- **REQUIRED WORK**:
Pull out every line below containing the word "position".

- **EXERCISE INPUTS**:
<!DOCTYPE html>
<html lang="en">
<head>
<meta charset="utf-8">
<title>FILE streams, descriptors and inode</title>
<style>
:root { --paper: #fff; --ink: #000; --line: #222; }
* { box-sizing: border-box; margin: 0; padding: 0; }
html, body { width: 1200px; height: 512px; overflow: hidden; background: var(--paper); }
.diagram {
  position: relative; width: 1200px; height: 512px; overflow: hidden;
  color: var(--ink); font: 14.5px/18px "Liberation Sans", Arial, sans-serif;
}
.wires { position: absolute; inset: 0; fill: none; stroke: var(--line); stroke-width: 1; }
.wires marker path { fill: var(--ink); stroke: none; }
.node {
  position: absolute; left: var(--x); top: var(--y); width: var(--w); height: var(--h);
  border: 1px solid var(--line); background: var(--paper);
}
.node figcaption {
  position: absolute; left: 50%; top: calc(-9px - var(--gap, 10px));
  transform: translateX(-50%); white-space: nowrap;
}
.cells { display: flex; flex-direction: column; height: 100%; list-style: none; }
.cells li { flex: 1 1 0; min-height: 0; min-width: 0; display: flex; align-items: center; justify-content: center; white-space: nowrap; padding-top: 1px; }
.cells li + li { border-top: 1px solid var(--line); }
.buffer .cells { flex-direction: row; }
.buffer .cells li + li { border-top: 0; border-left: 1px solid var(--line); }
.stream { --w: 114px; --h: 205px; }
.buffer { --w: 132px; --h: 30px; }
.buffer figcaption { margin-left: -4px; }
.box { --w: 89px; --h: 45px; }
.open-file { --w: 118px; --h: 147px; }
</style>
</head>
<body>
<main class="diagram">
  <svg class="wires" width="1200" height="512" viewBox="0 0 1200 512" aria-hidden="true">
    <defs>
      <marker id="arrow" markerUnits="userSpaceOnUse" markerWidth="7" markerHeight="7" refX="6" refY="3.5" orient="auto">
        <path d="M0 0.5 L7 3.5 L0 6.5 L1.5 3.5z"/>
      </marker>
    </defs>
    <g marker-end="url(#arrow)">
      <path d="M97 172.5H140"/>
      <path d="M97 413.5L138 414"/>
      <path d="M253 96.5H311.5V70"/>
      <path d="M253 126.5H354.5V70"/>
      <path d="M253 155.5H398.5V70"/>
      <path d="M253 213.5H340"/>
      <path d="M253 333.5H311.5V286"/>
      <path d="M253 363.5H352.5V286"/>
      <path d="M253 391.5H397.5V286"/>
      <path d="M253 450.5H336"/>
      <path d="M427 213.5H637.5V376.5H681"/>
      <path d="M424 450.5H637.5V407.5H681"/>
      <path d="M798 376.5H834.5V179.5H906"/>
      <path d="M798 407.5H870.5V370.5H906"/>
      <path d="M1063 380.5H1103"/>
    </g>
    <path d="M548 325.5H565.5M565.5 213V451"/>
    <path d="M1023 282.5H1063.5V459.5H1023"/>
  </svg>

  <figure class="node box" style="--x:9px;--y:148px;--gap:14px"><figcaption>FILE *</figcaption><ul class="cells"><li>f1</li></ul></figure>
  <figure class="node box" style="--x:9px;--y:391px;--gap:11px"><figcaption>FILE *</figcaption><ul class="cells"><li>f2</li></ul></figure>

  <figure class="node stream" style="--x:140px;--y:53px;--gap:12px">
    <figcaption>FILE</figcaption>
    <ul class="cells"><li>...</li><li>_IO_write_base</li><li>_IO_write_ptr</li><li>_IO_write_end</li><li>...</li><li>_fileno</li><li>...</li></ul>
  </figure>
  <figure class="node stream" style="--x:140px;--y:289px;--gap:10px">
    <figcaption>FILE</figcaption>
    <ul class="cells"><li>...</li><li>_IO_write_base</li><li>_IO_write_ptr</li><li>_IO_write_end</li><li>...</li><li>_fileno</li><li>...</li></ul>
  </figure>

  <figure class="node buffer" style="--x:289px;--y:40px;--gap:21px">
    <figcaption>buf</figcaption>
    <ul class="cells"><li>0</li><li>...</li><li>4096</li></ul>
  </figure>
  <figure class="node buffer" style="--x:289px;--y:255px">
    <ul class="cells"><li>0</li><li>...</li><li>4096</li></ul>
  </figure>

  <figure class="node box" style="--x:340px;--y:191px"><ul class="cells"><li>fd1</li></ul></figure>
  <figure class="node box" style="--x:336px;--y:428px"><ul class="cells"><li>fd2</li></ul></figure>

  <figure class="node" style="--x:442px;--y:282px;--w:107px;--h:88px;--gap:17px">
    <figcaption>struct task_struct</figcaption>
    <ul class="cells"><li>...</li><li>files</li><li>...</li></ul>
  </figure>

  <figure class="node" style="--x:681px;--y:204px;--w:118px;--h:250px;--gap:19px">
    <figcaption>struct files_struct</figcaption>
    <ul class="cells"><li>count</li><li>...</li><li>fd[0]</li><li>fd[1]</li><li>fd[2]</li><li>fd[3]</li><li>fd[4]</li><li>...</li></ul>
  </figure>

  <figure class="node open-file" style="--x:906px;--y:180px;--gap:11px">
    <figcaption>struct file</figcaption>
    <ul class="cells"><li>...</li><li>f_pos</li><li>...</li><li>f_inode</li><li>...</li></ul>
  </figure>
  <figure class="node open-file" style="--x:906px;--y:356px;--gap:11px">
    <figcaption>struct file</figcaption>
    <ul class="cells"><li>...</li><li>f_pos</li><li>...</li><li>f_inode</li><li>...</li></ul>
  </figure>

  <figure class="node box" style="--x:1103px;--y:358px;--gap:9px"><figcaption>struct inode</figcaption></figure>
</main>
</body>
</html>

- **TASK RESPONSE**:
  position: relative; width: 1200px; height: 512px; overflow: hidden;
.wires { position: absolute; inset: 0; fill: none; stroke: var(--line); stroke-width: 1; }
  position: absolute; left: var(--x); top: var(--y); width: var(--w); height: var(--h);
  position: absolute; left: 50%; top: calc(-9px - var(--gap, 10px));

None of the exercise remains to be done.